Signed in November 1794 and negotiated principally by future Supreme Court Chief Justice John Jay, the eponymous Jay Treaty temporarily averted war between the United States and Great Britain. It also split American politics so severely it led to the creation of an opposition political party (of which Barack Obama is now the figurehead) headed by Thomas Jefferson and James Madison, who were vocally pro-French and saw the treaty as a design by George Washington, John Adams and Alexander Hamilton to re-subjugate America under monarchical rule. Ultimately, the treaty expired in 10 years, and efforts — spearheaded by Jefferson, ironically — to renew it collapsed, leading to war in 1812.
What does this have to do with tonight's series-opening game between the first-place Red Sox and the refreshingly third-place Blue Jays? Well, nothing actually.
The Blue Jays enter the game having lost nine straight, the first three of which came against these very Red Sox. Tonight, Tim Wakefield takes the hill, and he's been alternating quality and non-quality starts for a month now. The good news is he's due for quality tonight. And unsurprisingly, Wake has received a decision in all but one of his starts thus far.

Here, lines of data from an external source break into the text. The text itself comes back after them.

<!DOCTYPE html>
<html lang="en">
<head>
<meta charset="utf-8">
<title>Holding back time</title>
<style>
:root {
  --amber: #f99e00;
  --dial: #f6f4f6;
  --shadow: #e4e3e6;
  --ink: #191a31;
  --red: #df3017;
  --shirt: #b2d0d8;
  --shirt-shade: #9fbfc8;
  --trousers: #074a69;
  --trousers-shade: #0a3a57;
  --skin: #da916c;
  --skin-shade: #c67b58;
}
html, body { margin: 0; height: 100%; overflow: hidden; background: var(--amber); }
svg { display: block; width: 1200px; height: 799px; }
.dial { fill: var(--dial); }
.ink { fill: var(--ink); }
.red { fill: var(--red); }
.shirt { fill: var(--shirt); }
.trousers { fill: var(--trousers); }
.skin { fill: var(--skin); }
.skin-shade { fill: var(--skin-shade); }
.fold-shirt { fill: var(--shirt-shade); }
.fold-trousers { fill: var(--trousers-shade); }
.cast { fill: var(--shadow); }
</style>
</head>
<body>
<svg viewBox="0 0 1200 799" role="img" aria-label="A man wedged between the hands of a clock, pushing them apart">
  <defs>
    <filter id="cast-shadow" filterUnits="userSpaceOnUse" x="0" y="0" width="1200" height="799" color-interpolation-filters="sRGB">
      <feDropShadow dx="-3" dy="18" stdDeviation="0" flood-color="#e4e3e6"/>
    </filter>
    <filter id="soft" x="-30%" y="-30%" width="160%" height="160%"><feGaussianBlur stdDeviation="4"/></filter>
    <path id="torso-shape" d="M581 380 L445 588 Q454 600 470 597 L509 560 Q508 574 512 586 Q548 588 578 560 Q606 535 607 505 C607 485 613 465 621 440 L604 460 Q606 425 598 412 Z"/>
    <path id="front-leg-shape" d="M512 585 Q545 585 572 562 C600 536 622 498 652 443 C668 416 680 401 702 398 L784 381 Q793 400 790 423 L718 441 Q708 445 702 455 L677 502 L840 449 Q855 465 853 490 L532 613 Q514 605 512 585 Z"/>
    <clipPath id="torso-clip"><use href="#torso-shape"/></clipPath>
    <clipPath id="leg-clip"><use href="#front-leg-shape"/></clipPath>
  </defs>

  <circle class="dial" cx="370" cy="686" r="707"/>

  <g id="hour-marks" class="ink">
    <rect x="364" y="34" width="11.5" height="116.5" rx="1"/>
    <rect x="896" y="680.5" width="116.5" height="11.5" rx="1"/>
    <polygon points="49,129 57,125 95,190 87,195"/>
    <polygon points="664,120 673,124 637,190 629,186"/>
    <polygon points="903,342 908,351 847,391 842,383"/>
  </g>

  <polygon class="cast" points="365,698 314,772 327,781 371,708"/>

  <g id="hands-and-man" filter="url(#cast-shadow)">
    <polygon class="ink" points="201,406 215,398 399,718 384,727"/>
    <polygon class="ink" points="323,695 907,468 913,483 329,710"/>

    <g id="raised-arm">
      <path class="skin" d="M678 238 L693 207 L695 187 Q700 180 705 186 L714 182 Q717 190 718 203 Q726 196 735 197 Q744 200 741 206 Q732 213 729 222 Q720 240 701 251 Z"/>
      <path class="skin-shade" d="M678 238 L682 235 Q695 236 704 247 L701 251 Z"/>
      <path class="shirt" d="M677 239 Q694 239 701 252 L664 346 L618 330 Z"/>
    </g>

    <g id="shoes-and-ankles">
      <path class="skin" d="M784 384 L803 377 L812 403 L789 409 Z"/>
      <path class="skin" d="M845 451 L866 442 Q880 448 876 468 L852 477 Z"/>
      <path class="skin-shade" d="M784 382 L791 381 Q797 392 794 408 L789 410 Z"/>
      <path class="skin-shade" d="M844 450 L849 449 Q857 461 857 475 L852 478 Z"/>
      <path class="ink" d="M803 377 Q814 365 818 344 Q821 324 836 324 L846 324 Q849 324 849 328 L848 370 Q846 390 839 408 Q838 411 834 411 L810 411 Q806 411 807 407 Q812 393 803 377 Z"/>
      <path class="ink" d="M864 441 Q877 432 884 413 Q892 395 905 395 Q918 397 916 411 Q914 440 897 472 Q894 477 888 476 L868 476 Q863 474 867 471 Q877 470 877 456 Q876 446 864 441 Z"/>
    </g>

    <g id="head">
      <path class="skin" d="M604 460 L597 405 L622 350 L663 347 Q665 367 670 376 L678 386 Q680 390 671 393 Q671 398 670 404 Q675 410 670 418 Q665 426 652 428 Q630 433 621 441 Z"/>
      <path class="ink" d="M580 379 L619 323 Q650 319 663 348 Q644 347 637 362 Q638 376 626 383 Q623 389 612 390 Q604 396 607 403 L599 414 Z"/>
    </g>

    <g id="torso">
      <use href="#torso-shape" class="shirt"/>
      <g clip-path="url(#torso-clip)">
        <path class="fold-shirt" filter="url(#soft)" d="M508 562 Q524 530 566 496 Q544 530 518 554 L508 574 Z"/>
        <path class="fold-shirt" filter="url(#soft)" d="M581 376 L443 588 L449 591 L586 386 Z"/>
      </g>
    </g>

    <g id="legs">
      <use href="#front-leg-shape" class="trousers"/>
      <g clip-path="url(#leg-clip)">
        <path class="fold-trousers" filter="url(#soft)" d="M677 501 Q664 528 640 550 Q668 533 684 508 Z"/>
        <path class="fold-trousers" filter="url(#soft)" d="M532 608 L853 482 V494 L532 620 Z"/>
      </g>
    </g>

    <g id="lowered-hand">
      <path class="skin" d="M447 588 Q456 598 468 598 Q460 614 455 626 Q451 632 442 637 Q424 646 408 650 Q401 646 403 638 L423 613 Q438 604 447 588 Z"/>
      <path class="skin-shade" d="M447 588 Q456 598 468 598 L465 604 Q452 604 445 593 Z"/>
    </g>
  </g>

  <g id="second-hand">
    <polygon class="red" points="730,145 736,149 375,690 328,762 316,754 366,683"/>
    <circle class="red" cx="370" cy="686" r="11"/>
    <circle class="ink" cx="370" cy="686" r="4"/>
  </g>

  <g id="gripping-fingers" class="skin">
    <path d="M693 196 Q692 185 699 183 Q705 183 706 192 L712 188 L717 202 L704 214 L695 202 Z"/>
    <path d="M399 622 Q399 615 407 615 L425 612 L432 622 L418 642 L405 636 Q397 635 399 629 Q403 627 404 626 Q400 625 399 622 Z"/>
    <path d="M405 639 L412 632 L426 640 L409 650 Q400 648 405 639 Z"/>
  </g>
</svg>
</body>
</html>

If you're around on a Friday evening, here's your place to comment away!